Communications Executive Libby English shares some of the challenges faced in learning Chinese in Beijing in her blog partnership with China-New Zealand Year of Tourism.
As I come to a close on my fourth month in China, I am preparing for my final first semester exams at Peking University. I thought I would reflect on my last four months and speak candidly about expectations versus reality.
Firstly, I thought I would talk about my progress with my Chinese. After all, it is the whole reason I am here! I have been facing many questions along the lines of “wow, can you speak Chinese yet?” or “is it really hard?”. I think it would be fair to say this was probably the biggest example of expectation versus reality.

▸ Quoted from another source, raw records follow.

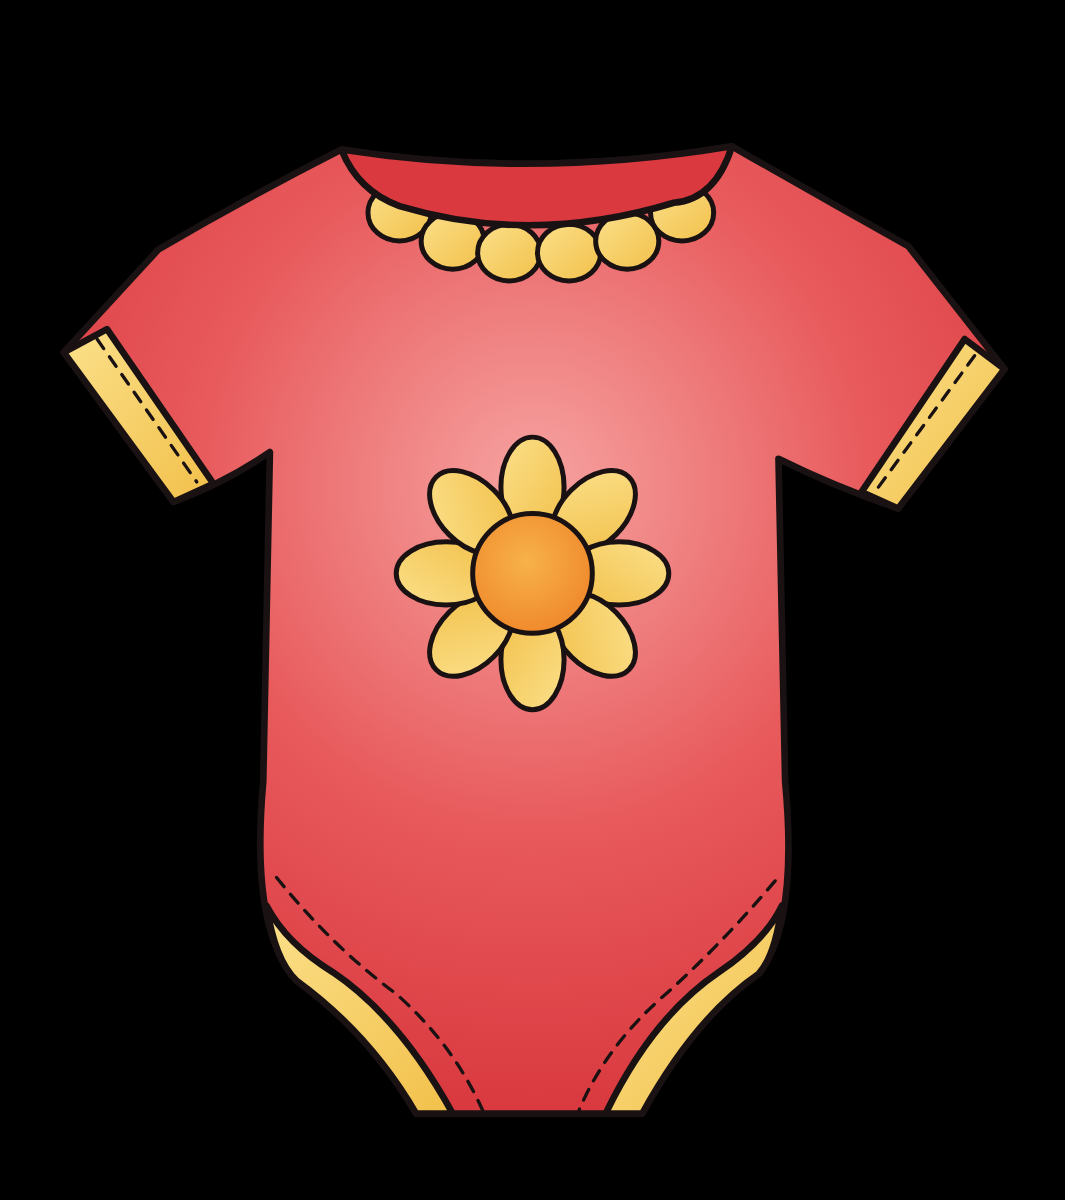
<!DOCTYPE html>
<html lang="en">
<head>
<meta charset="utf-8">
<title>Flower Bodysuit</title>
<link rel="stylesheet" href="https://fonts.googleapis.com/css2?family=Nunito&display=swap">
<style>
  :root {
    --backdrop: #000000;
    --fabric-deep: #d9393f;
    --fabric-mid: #e85a5c;
    --fabric-light: #f6a3a1;
    --trim-gold: #f2c04a;
    --trim-light: #fbe08a;
    --flower-centre: #f08a2c;
    --flower-centre-light: #f7b24a;
    --ink: #1a1212;
  }
  html, body {
    margin: 0;
    padding: 0;
    overflow: hidden;
    background: var(--backdrop);
    font-family: "Nunito", sans-serif;
  }
  .canvas {
    width: 1065px;
    height: 1200px;
    display: block;
  }
  .outline { stroke: var(--ink); stroke-width: 4; stroke-linejoin: round; stroke-linecap: round; }
  .stitch { fill: none; stroke: var(--ink); stroke-width: 2; stroke-dasharray: 7 6; stroke-linecap: round; }
</style>
</head>
<body>
<svg class="canvas" viewBox="0 0 640 722" preserveAspectRatio="xMidYMid meet" role="img" aria-label="Red baby bodysuit with yellow trim and a yellow flower">
  <defs>
    <radialGradient id="fabric-wash" cx="0.5" cy="0.35" r="0.65">
      <stop offset="0" stop-color="var(--fabric-light)"/>
      <stop offset="0.55" stop-color="var(--fabric-mid)"/>
      <stop offset="1" stop-color="var(--fabric-deep)"/>
    </radialGradient>
    <linearGradient id="trim-wash" x1="0" y1="0" x2="1" y2="1">
      <stop offset="0" stop-color="var(--trim-light)"/>
      <stop offset="1" stop-color="var(--trim-gold)"/>
    </linearGradient>
    <radialGradient id="centre-wash" cx="0.45" cy="0.4" r="0.6">
      <stop offset="0" stop-color="var(--flower-centre-light)"/>
      <stop offset="1" stop-color="var(--flower-centre)"/>
    </radialGradient>
    <ellipse id="petal" cx="0" cy="-52" rx="19" ry="30" fill="url(#trim-wash)" class="outline" style="stroke-width:3"/>
    <ellipse id="scallop" cx="0" cy="0" rx="19" ry="17" fill="url(#trim-wash)" class="outline" style="stroke-width:3"/>
  </defs>

  <g id="bodysuit">
    <path class="outline" fill="url(#fabric-wash)"
      d="M205,90 Q150,118 95,150 L38,212 L104,302 Q136,290 162,272 L158,470 Q150,560 178,590 Q222,622 250,670 L386,670 Q418,612 456,586 Q480,556 472,470 L468,276 Q500,292 540,306 L604,222 L546,148 Q492,118 440,88 Q320,108 205,90 Z"/>

    <g id="collar">
      <use href="#scallop" x="240" y="128"/>
      <use href="#scallop" x="272" y="145"/>
      <use href="#scallop" x="306" y="152"/>
      <use href="#scallop" x="342" y="152"/>
      <use href="#scallop" x="377" y="145"/>
      <use href="#scallop" x="410" y="128"/>
      <path class="outline" fill="var(--fabric-deep)" d="M205,90 Q320,108 440,88 Q430,120 405,122 Q320,148 240,124 Q215,115 205,90 Z"/>
    </g>

    <g id="sleeve-cuffs">
      <path class="outline" fill="url(#trim-wash)" d="M38,212 L104,302 L128,291 L64,198 Z"/>
      <path class="stitch" d="M58,204 L118,290"/>
      <path class="outline" fill="url(#trim-wash)" d="M604,222 L540,306 L518,296 L580,204 Z"/>
      <path class="stitch" d="M586,214 L526,296"/>
    </g>

    <g id="leg-bands">
      <path class="outline" fill="url(#trim-wash)" d="M160,545 Q165,578 178,590 Q222,622 250,670 L272,670 Q240,612 200,585 Q172,568 160,545 Z"/>
      <path class="stitch" d="M166,528 Q200,570 238,598 Q272,628 290,668"/>
      <path class="outline" fill="url(#trim-wash)" d="M470,545 Q466,575 456,586 Q418,612 386,670 L364,670 Q392,612 432,585 Q460,566 470,545 Z"/>
      <path class="stitch" d="M466,530 Q432,570 398,600 Q364,630 348,668"/>
    </g>

    <g id="flower" transform="translate(320 345)">
      <use href="#petal" transform="rotate(0)"/>
      <use href="#petal" transform="rotate(45)"/>
      <use href="#petal" transform="rotate(90)"/>
      <use href="#petal" transform="rotate(135)"/>
      <use href="#petal" transform="rotate(180)"/>
      <use href="#petal" transform="rotate(225)"/>
      <use href="#petal" transform="rotate(270)"/>
      <use href="#petal" transform="rotate(315)"/>
      <circle r="36" fill="url(#centre-wash)" class="outline" style="stroke-width:3"/>
    </g>
  </g>
</svg>
</body>
</html>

I came here aware that it would be extremely challenging and to be honest, I often received many sympathetic words like, “you’re really going to have an awfully challenging time, you know how hard this will be right?” before leaving New Zealand. I would often reply with,“yeah, but it’s all I’ll be focusing on and for the first time in my life I have just one task to focus on, learning Chinese!”, I was scared but I knew I could do it.
For better or for worse, I think it is safe to say that Chinese is an impossibly hard language to learn and coming here without knowing even simple vocabulary like ‘yes’ or ‘no’ definitely put me on the back foot. I think there this perception that if you move to a country to learn its native language, it will come to you very fast. My first piece of advice; if you wish to come to China to learn Chinese, take a course beforehand or at least familiarize yourself with the language.

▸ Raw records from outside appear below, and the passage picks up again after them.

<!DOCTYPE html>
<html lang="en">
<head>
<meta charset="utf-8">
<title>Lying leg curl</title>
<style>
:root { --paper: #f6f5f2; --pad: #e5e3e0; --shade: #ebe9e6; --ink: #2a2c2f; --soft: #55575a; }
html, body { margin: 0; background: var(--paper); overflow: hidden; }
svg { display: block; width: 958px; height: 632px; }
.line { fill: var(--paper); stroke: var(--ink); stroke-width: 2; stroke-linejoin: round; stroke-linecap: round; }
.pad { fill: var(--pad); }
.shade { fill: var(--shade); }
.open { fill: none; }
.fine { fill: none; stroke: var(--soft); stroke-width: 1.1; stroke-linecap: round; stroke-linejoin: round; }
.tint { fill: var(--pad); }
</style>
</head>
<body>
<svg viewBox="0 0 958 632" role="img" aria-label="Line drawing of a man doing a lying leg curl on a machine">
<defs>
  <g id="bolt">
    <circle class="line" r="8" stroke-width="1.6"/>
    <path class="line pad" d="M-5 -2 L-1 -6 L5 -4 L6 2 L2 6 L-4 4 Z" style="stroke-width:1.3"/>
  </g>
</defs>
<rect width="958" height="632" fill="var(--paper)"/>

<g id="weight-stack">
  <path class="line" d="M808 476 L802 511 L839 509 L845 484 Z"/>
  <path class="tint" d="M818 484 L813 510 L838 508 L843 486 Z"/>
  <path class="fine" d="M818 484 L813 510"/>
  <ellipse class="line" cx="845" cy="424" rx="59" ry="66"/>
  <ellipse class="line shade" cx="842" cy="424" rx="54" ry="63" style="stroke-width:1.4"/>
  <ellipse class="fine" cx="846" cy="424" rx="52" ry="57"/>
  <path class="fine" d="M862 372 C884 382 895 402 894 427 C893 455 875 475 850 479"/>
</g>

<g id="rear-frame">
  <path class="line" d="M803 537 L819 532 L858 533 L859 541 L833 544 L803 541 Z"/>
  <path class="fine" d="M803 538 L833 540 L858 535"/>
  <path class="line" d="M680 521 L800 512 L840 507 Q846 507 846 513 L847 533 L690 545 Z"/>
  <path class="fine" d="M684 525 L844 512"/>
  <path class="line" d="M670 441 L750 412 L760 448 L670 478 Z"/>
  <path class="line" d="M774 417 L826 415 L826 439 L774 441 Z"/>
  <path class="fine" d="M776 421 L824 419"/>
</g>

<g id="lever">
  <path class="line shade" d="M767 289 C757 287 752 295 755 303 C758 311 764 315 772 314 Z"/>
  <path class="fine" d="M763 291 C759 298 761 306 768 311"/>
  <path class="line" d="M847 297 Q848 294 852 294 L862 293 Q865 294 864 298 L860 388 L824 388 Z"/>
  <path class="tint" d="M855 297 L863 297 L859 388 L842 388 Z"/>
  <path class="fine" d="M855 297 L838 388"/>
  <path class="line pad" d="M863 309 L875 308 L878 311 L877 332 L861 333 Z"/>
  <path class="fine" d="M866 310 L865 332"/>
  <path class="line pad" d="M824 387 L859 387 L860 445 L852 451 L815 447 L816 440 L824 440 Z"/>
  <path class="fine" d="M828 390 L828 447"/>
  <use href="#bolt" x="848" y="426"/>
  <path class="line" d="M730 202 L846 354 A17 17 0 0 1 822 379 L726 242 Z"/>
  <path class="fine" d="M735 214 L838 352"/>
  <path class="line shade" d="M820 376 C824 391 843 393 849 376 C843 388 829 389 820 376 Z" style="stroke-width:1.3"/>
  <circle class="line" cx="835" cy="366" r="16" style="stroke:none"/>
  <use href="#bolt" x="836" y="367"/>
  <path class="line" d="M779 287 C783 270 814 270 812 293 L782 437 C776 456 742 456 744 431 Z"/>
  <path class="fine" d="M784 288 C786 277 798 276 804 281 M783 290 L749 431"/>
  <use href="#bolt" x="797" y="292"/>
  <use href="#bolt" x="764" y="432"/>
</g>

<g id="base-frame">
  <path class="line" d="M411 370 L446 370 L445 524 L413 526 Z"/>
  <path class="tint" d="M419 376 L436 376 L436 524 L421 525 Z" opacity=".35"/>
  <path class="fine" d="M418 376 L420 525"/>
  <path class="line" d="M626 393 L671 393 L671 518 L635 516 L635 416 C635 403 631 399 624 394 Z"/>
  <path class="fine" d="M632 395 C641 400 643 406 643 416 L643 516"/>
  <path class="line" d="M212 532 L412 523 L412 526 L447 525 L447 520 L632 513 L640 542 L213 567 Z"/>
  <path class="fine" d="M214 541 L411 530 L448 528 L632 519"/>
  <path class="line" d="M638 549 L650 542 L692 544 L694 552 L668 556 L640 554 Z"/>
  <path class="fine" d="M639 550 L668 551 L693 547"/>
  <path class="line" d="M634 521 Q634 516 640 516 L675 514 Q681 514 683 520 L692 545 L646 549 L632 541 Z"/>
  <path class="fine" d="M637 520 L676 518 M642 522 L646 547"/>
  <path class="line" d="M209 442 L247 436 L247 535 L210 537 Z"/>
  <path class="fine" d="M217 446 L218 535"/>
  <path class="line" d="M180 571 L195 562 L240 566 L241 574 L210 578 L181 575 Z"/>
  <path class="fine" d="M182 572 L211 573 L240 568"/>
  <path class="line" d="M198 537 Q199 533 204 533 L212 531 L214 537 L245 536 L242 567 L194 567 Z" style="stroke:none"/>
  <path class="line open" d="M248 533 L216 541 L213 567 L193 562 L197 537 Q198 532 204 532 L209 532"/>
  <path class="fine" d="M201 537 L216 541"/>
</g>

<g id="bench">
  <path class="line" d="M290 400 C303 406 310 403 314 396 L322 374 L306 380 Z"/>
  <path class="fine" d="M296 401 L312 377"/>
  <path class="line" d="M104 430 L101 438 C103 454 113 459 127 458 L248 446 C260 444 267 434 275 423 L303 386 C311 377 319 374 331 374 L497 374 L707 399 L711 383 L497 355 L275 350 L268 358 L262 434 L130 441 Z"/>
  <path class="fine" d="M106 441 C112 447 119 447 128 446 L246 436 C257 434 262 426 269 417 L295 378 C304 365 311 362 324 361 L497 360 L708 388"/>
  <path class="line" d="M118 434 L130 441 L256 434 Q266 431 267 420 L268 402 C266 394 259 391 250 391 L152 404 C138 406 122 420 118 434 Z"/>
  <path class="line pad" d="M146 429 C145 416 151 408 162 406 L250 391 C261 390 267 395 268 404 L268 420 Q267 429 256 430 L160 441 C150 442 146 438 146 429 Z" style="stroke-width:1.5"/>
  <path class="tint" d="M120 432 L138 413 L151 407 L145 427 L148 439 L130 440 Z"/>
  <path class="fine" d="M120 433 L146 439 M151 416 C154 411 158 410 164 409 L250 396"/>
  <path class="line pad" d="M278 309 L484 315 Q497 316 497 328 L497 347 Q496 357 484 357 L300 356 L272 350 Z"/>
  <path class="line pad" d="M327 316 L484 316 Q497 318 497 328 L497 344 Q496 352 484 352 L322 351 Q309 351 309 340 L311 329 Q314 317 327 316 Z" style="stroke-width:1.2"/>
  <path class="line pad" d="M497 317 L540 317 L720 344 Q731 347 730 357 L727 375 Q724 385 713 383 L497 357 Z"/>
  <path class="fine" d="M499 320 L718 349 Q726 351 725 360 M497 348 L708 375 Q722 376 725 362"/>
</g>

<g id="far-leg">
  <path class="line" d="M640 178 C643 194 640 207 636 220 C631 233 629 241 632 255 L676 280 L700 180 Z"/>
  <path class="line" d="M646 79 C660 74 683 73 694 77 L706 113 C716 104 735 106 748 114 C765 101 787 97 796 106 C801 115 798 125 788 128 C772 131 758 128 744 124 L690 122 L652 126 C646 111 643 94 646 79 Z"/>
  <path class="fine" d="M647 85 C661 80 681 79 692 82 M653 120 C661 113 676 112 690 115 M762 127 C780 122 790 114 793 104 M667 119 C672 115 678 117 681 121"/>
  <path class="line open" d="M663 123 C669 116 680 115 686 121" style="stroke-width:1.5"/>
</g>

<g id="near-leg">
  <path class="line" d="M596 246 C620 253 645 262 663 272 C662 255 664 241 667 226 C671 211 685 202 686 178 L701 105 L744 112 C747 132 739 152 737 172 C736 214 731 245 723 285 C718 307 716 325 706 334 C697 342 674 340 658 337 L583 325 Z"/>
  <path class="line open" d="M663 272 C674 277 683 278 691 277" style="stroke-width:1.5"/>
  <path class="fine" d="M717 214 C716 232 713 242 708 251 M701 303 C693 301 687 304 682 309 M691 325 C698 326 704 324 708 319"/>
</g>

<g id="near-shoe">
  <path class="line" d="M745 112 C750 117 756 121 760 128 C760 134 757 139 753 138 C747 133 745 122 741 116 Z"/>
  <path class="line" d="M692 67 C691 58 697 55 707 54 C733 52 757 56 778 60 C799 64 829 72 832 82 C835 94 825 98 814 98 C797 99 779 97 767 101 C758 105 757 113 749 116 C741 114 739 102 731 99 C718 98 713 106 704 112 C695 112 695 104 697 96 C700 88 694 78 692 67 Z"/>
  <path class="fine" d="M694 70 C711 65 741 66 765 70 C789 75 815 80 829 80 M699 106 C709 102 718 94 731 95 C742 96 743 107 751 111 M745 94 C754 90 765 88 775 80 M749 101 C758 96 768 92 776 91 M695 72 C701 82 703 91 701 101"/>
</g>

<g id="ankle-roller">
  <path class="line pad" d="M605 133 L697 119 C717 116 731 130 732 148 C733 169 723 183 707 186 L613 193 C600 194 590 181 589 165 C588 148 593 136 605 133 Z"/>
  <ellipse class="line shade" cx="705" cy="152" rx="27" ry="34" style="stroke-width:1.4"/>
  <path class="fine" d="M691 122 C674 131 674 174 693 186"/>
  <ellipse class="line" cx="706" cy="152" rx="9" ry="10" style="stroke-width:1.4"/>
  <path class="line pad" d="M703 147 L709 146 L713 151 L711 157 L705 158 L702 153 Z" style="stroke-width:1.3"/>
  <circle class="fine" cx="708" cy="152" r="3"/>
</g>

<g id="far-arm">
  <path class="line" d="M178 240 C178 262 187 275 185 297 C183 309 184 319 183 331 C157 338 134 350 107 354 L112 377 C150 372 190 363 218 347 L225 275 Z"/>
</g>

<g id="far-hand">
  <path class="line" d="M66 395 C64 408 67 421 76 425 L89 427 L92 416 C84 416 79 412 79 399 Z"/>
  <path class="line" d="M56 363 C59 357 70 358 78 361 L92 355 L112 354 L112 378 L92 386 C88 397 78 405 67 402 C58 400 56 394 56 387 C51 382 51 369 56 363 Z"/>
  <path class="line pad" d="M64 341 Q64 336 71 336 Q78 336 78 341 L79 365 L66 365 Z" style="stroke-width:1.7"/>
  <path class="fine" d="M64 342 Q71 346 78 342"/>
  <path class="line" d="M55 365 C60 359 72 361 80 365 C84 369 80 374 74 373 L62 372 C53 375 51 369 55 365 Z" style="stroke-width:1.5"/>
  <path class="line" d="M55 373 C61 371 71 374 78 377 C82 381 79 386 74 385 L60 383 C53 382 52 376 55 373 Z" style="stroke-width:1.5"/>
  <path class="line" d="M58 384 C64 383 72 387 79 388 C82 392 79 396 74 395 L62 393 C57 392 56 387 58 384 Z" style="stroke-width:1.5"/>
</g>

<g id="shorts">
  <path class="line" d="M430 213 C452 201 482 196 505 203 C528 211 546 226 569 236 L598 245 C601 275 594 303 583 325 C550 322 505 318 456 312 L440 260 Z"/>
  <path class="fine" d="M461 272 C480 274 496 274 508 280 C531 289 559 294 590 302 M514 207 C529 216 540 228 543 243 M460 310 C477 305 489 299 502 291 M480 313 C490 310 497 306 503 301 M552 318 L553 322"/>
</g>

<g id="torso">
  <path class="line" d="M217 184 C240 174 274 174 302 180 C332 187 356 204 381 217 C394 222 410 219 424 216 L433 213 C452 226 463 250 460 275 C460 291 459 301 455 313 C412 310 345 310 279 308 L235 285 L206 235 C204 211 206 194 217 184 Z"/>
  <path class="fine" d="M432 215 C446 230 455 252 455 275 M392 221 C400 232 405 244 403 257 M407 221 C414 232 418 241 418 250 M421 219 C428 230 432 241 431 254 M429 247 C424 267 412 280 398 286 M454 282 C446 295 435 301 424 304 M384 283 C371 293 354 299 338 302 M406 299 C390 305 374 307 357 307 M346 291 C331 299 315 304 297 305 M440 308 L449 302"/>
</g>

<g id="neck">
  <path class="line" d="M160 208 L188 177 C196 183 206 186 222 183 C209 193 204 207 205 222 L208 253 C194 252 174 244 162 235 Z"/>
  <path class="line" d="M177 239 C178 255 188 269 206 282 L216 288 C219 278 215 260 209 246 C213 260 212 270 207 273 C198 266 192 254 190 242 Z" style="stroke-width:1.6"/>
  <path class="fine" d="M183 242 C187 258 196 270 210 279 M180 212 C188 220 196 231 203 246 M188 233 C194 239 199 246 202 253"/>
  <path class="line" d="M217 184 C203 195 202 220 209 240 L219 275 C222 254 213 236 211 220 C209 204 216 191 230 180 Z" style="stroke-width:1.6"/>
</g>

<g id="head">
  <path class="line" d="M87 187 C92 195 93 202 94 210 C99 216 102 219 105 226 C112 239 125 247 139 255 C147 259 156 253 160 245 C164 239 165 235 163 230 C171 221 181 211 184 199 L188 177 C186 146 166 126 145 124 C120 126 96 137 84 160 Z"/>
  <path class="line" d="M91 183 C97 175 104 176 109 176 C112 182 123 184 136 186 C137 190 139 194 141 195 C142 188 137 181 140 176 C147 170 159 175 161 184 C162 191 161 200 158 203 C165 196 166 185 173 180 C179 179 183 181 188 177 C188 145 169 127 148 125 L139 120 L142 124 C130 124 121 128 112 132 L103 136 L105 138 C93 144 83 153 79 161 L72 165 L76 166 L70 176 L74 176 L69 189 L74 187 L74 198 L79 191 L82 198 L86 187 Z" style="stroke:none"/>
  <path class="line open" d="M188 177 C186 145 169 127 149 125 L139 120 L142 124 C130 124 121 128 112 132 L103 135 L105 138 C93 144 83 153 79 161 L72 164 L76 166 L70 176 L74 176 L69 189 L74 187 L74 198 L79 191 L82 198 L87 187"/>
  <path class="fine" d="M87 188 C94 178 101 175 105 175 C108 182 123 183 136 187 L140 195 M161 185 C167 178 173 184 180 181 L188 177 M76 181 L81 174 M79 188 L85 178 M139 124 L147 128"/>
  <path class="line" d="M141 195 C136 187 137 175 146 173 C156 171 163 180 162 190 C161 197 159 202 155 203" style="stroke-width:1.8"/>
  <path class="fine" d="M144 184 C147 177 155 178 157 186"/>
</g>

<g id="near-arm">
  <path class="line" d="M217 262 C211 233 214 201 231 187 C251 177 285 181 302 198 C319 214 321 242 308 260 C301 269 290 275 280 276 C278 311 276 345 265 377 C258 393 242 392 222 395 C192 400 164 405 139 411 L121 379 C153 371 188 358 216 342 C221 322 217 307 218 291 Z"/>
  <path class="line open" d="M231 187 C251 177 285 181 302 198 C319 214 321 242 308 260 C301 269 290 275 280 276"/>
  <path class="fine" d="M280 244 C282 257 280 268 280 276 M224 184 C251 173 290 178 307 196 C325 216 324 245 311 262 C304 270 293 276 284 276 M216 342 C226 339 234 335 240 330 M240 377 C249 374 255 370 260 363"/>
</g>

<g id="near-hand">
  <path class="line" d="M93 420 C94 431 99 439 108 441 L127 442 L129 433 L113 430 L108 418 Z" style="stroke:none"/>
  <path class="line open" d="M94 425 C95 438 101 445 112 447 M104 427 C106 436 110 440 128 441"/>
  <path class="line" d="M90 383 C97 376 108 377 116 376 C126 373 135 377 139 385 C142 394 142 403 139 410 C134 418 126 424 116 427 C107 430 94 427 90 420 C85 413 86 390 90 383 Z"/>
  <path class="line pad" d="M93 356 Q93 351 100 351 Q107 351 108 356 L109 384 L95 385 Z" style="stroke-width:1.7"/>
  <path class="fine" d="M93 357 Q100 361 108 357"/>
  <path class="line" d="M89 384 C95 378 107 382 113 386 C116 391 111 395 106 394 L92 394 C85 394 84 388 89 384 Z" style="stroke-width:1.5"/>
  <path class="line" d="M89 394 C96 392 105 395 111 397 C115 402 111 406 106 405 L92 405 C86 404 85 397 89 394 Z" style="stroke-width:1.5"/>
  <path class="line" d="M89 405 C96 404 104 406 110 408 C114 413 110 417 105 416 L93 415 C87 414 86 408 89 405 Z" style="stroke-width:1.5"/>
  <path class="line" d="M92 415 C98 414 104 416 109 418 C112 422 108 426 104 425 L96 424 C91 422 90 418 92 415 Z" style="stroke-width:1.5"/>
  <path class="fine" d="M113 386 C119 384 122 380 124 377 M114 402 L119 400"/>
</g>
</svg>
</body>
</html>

For me, it is my genuine passion for China, Chinese culture, people and language that makes this worth it. I think you need to have a big “why” and remind yourself of that every day.
Having said that, I feel a great sense of achievement in the fact that I can now sit entire tests in Chinese, understand brief conversations on the street and read and write in characters! Once I realised that learning a language, especially Chinese, doesn’t come overnight, everything became a lot more manageable.
Studying Chinese is so rewarding as you are essentially learning two languages. You have to memorize how to say a character, how to spell it and then remember how to write and read the characters. Do not even get me started on tones! The two ‘languages’ are Pinyin and 汉字。
Managing expectations is essential. Celebrating the little victories and realising the progress you have made is so important. Not being able to converse effectively is definitely frustrating but realising you can communicate with a few sentences is not to be understated!
Alongside the reality of trying to learn a language, my first second language, there is the hard reality of settling into a new country and lifestyle. I feel like I have only recently settled in and feel like I finally have my feet on the ground. Sitting in a small classroom all day (repeating the same activities) and sharing a room has been a big adjustment for me
Also, I’ve got to say it again, the Chinese are the hardest working people I have ever met. Trying not to compare yourself becomes a constant internal battle and there is a significant sense of guilt in trying to find balance. We like to say in Kiwis “work hard, play hard” but this is not a concept that exists here.
Upon reflection, the whole experience really has been worth it. I feel so unbelievably privileged to not only have the opportunity to learn such an interesting and useful language but to gain a cultural education that one simply cannot enjoy unless living here.